What is certain is that the British played a seminal role in the development of alpine skiing. Arnold Lunn’s father, Henry, established the Lunn travel agency towards the end of the 19th century and worked with a number of Swiss hotels to offer winter holidays for wealthy British holidaymakers.In 1908Lunn formed the Alpine Sports Club, which organised various winter events.
“The English were really influential in Crans Montana for golf [club started in 1906] and skiing,” said Carola Robyr, sporting a black-and-white period dress. “But it’s a bit less now as there are many more Italians.”
After the tricky icy slope near the top, some teams streaked ahead, effortlessly telemarking their way through the spring snow, which was warming fast in the hot April sun.
But others found it heavy going and skied slowly or stopped off for some eau-de-vie from a hipflask.
“You have to keep your gravity very low with these skis and I can’t get to grips,” moaned one man.
“You just have to go for it and not be scared,” said his teammate.
Halfway down the course a welcome raclette awaited the teams and allowed them to regroup and swap stories about their exploits, bumps and bruises and broken skis.
“It’s fun to see how our ancestors used to ski,” said Philippe Clivaz. “You have to adapt as we ski on super high-performance carving skis and here we are on old bits of wood with bindings we are not sure are going to hold.”
The participants acknowledged that the conditions were not easy – especially with the added risk of people on snowboards and carving skis flying by.
In 1911 the race was won by Cecil Hopkinson, who arrived just below the village of Montana in 61 minutes. Participants agreed with Marius Robyr that the centenary challenge had been a true exploit.
“It makes you realise the difficulties people had at the time and the sensations,” said Michel Berset.
The first team to shoot over the finish line in the anniversary race did so in just 45 minutes, but many did not finish until three or four hours later.

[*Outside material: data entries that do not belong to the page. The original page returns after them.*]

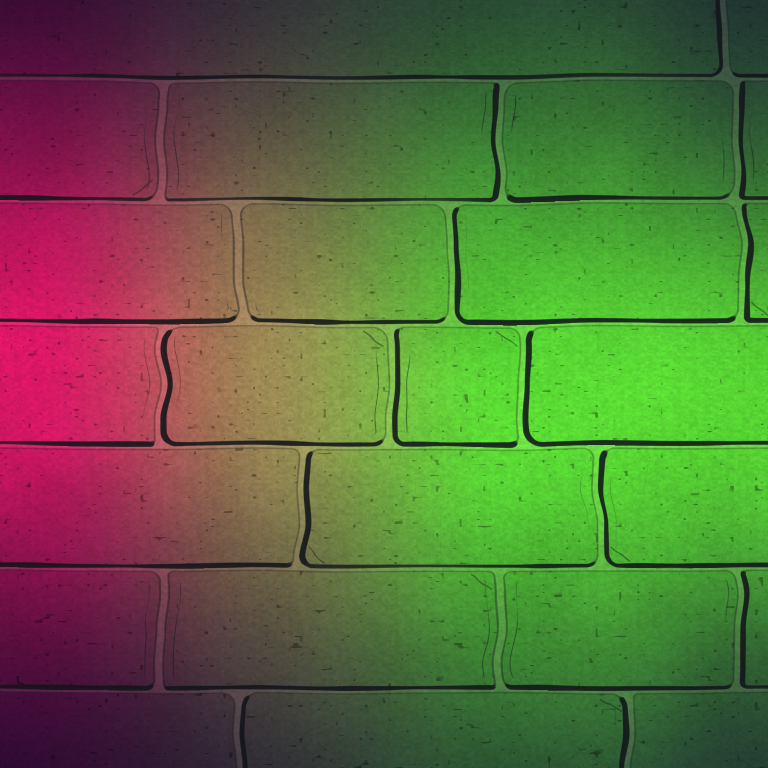
Give the GLSL for this texture, as a WebGL 1 fragment shader.

```glsl
precision highp float;
// Painted block wall in running bond, lit magenta from the left and green from
// the right. Each block is a wobbly rounded box whose edges get uneven ink lines;
// pale mortar, grain, pores and corner scratches add the wear.
uniform vec2 u_resolution;

const float COURSE = 0.1594;      // height of one course
const float TOP = 1.0564;         // upper edge of the cut-off top course
const vec2 HALF_GAP = vec2(0.0058, 0.0035);

float hash(vec2 p) {
  return fract(sin(dot(p, vec2(127.1, 311.7))) * 43758.5453);
}

float noise(vec2 p) {
  vec2 i = floor(p), f = fract(p);
  f = f * f * (3.0 - 2.0 * f);
  return mix(mix(hash(i), hash(i + vec2(1.0, 0.0)), f.x),
             mix(hash(i + vec2(0.0, 1.0)), hash(i + 1.0), f.x), f.y);
}

float roundBox(vec2 p, vec2 halfSize, float radius) {
  vec2 q = abs(p) - halfSize + radius;
  return length(max(q, 0.0)) + min(max(q.x, q.y), 0.0) - radius;
}

float segment(vec2 p, vec2 a, vec2 b) {
  vec2 ab = b - a;
  return length(p - a - ab * clamp(dot(p - a, ab) / dot(ab, ab), 0.0, 1.0));
}

float stroke(float dist, float width, float soft) {
  return 1.0 - smoothstep(width - soft, width + soft, abs(dist));
}

// Horizontal place of joint k in a course; even and odd courses are staggered.
float jointX(float k, float row) {
  if (row < 0.5) return 0.943 + 0.4 * k;
  float swing = 0.07 * cos((row - 1.0) * 1.5708);
  float fromMid = row - 4.0;
  bool isOdd = mod(row, 2.0) > 0.5;
  float first = isOdd ? 0.212 : 0.392 - 0.02 * fromMid * fromMid;
  float gap1 = isOdd ? 0.37 + swing : 0.16 + 0.0575 * row;
  float gap2 = isOdd ? 0.24 + swing : 0.38;
  return first + gap1 * min(k, 1.0) + gap2 * max(k - 1.0, 0.0);
}

// Left and right joints around x.
vec2 blockSpan(float x, float row) {
  vec2 span = vec2(-0.2, 1.3);
  for (int i = 0; i < 3; i++) {
    float j = jointX(float(i), row);
    if (j <= x) span.x = max(span.x, j);
    else span.y = min(span.y, j);
  }
  return span;
}

// Two coloured lights fading to dark above and below.
vec3 lighting(vec2 p) {
  vec3 hue = mix(vec3(0.87, 0.09, 0.40), vec3(0.62, 0.54, 0.33), smoothstep(0.04, 0.36, p.x));
  hue = mix(hue, vec3(0.35, 0.85, 0.20), smoothstep(0.32, 0.66, p.x));
  vec3 shade = mix(vec3(0.13, 0.04, 0.18), vec3(0.12, 0.18, 0.20), smoothstep(0.0, 0.6, p.x));
  float side = smoothstep(0.1, 0.7, p.x);
  float fall = (p.y - mix(0.53, 0.47, side)) / mix(0.34, 0.40, side);
  fall *= fall * (1.0 + 0.7 * smoothstep(0.78, 1.0, p.x));
  return mix(shade, hue, exp(-fall));
}

// Ink weight of a side: each joint is heavy on one face or thin on both.
float sideWeight(float joint, float row, float face) {
  float h = hash(vec2(floor(joint * 100.0), row));
  if (h > 0.85) return 0.22;
  return mix(0.15, 1.0, step(0.0, (h - 0.42) * face));
}

void main() {
  vec2 p = gl_FragCoord.xy / u_resolution;
  float soft = max(0.0009, 0.8 / u_resolution.y);

  // Wavy block layout
  vec2 w = p;
  w.y += 0.005 * (noise(p * vec2(9.0, 2.0)) - 0.5);
  float v = (TOP - w.y) / COURSE;
  float row = floor(v);
  w.x += 0.012 * (noise(vec2(p.x * 5.0, p.y * 22.0 + row * 7.0)) - 0.5);
  vec2 span = blockSpan(w.x, row);
  vec2 size = vec2(span.y - span.x, COURSE);
  vec2 local = vec2(w.x - 0.5 * (span.x + span.y), (0.5 - fract(v)) * COURSE);
  vec2 halfSize = 0.5 * size - HALF_GAP;
  vec2 id = vec2(floor(span.x * 100.0), row);
  float d = roundBox(local, halfSize, mix(0.004, 0.019, hash(id + 3.0)));

  // Ink lines: strong below, faint above, mixed at the sides
  vec2 q = abs(local) - halfSize;
  float onSide = smoothstep(-0.006, 0.006, q.x - q.y);
  float side = local.x < 0.0 ? sideWeight(span.x, row, 1.0) : sideWeight(span.y, row, -1.0);
  float level = local.y < 0.0 ? 0.45 + 0.5 * noise(vec2(p.x * 7.0, row * 5.0)) : 0.1;
  float weight = mix(level, side, onSide);
  float width = 0.0007 + 0.0031 * weight * (0.55 + 0.7 * noise(p * 24.0));
  float ink = stroke(d, width, soft) * mix(0.25, 0.95, smoothstep(0.0, 0.7, weight));

  // Broken scratches beside the ends and one slanted crack in a corner
  float patchy = smoothstep(0.52, 0.75, noise(p * vec2(9.0, 14.0) + 4.0));
  float scratch = stroke(d + 0.011 + 0.005 * noise(p * 30.0), 0.0006, soft) * onSide * patchy * 0.55;
  vec2 corner = sign(vec2(hash(id + 8.0), hash(id + 5.0)) - 0.5);
  vec2 c = halfSize - local * corner + 0.004 * (noise(p * 60.0) - 0.5);
  float crack = stroke(segment(c, vec2(0.006, 0.024), vec2(0.03, 0.006)), 0.0008, soft);
  scratch = max(scratch, crack * step(0.45, hash(id + 11.0)) * 0.5);

  // Paint, pale mortar, grain and pores
  vec3 color = lighting(p);
  float mortar = smoothstep(-soft, 0.002, d);
  color = mix(color, color * 0.95 + vec3(0.09, 0.07, 0.07), mortar);
  float grain = noise(p * vec2(190.0, 260.0)) + noise(p * 420.0) - 1.0;
  color *= 1.0 + 0.09 * grain + 0.07 * (noise(p * 14.0) - 0.5);
  float pore = smoothstep(0.86, 0.97, noise(p * vec2(130.0, 210.0) + 17.0));
  color *= 1.0 - 0.32 * pore * (1.0 - mortar);
  vec3 inkColor = vec3(0.06, 0.07, 0.09) + 0.08 * color;
  color = mix(color, inkColor, max(ink, scratch));
  gl_FragColor = vec4(color, 1.0);
}
```
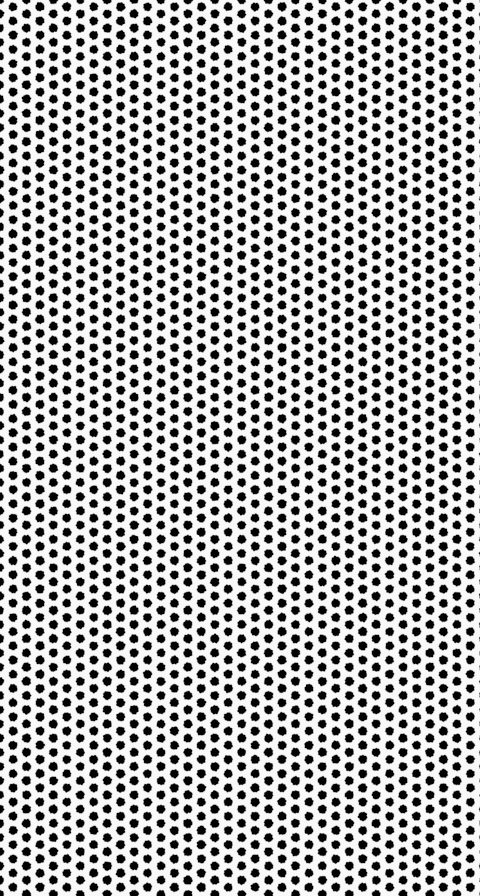
Give the GLSL for this pattern, as a WebGL 2 fragment shader.

```glsl
#version 300 es
precision highp float;
// Staggered black ink dots on near-white paper.
// Columns and rows are found by rounding; odd columns are shifted half a step,
// and each dot gets a hashed size, offset and finely ragged round outline.

#define COLUMN_PITCH 0.01501   // lengths are fractions of canvas height
#define ROW_PITCH    0.01585
#define DOT_RADIUS   0.00482
#define GRID_SHIFT   vec2(0.03, 0.023)
#define SIZE_JITTER  0.03
#define PLACE_JITTER 0.00014
#define EDGE_WOBBLE  0.035
#define EDGE_FALLOFF 1.5       // above 1 thins the ink towards the rim
#define BAND_COLUMNS 5.8       // columns between slightly heavier ones
#define BAND_GAIN    0.015
#define PAPER vec3(0.975)
#define INK   vec3(0.008)

uniform vec2 u_resolution;
out vec4 fragColor;

const float TAU = 6.2831853;

float hash(vec2 p) {
    vec3 q = fract(vec3(p.xyx) * 0.1031);
    q += dot(q, q.yzx + 33.33);
    return fract((q.x + q.y) * q.z);
}

// Signed distance to a round blob whose ragged rim depends on its cell.
float blobDistance(vec2 offset, vec2 cell, float radius) {
    float angle = atan(offset.y, offset.x);
    float wobble = 0.0;
    for (int i = 0; i < 4; i++) {
        float lobes = float(i) * 2.0 + 3.0;
        float phase = TAU * hash(cell + lobes * 17.0);
        wobble += cos(angle * lobes + phase);
    }
    return length(offset) - radius * (1.0 + EDGE_WOBBLE * wobble);
}

void main() {
    vec2 point = gl_FragCoord.xy / u_resolution.y;
    point.y = 1.0 - point.y;                    // rows count from the top

    // Nearest cell in the staggered grid
    vec2 pitch = vec2(COLUMN_PITCH, ROW_PITCH);
    vec2 grid = point / pitch + GRID_SHIFT;
    float column = floor(grid.x + 0.5);
    float stagger = 0.5 * mod(column, 2.0);
    float row = floor(grid.y + stagger + 0.5);
    vec2 cell = vec2(column, row) + 7.0;
    vec2 offset = (grid - vec2(column, row - stagger)) * pitch;

    // Variation between dots
    vec2 jitter = vec2(hash(cell + 3.1), hash(cell + 8.7)) - 0.5;
    offset -= 2.0 * PLACE_JITTER * jitter;
    float band = BAND_GAIN * cos(TAU * (column - 3.0) / BAND_COLUMNS);
    float size = 1.0 + band + SIZE_JITTER * (2.0 * hash(cell + 51.3) - 1.0);

    // Ink coverage: a smooth edge with a longer tail on the paper side
    float dist = blobDistance(offset, cell, DOT_RADIUS * size);
    float soft = 0.7 / u_resolution.y + 0.0001;
    float inside = clamp((1.2 * soft - dist) / (2.0 * soft), 0.0, 1.0);
    float coverage = pow(inside, EDGE_FALLOFF);

    fragColor = vec4(mix(PAPER, INK, coverage), 1.0);
}
```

Speed was not the decisive factor, however, as look, skiing style and attitude also came into the equation. And for that the “Tagwohl” [good day] team with their ancient hickory skis and bindings, dapper suits and caps and pipes were the obvious winners.
6300-5000 BC: oldest skis found in Russia near Lake Sindor northwest of Moscow.
5100 BC: oldest ski found in Norway
1810: skiers reported in Cumberland, England.
1841: first reported skier in Illinois, United States.
1843: first races held in Tromsø, Norway.
1854: skiing reported in Australia.
1860: skis first appeared in Switzerland at Sils Maria and Silvaplana.
1861: first reports of downhill ski racing for cash prizes in Northern Sierra gold camps, California.
1864: St Moritz started to be developed as a winter sports centre.
1870s : Norwegian ski pioneer Sondre Norheim developed telemark skiing.
1903: first package ski holidays took place to Adelboden, Switzerland.
1904: foundation of Swiss Ski Association in Olten.
1908: first purpose-built cable to pull skiers was set up at Schollach, Germany.
1908: Alpine Ski Club founded
1911: January 7: first Roberts of Kandahar Cup for downhill in Crans Montana, Switzerland.
1924: first Winter Olympic Games, Chamonix, France.
1924: Kandahar Ski Club founded to promote alpine racing.
1928: first Arlberg-Kandahar race held in St Anton, Austria.
1931: World Championships in Downhill and Slalom Racing, Mürren, Switzerland
1934: first aluminium skis, France.
1960: fibreglass skis successfully marketed in 1960 by Kneissl.
1964: all-plastic boots introduced by Lange in 1964.
(according to research by the International Ski Federation)end of infobox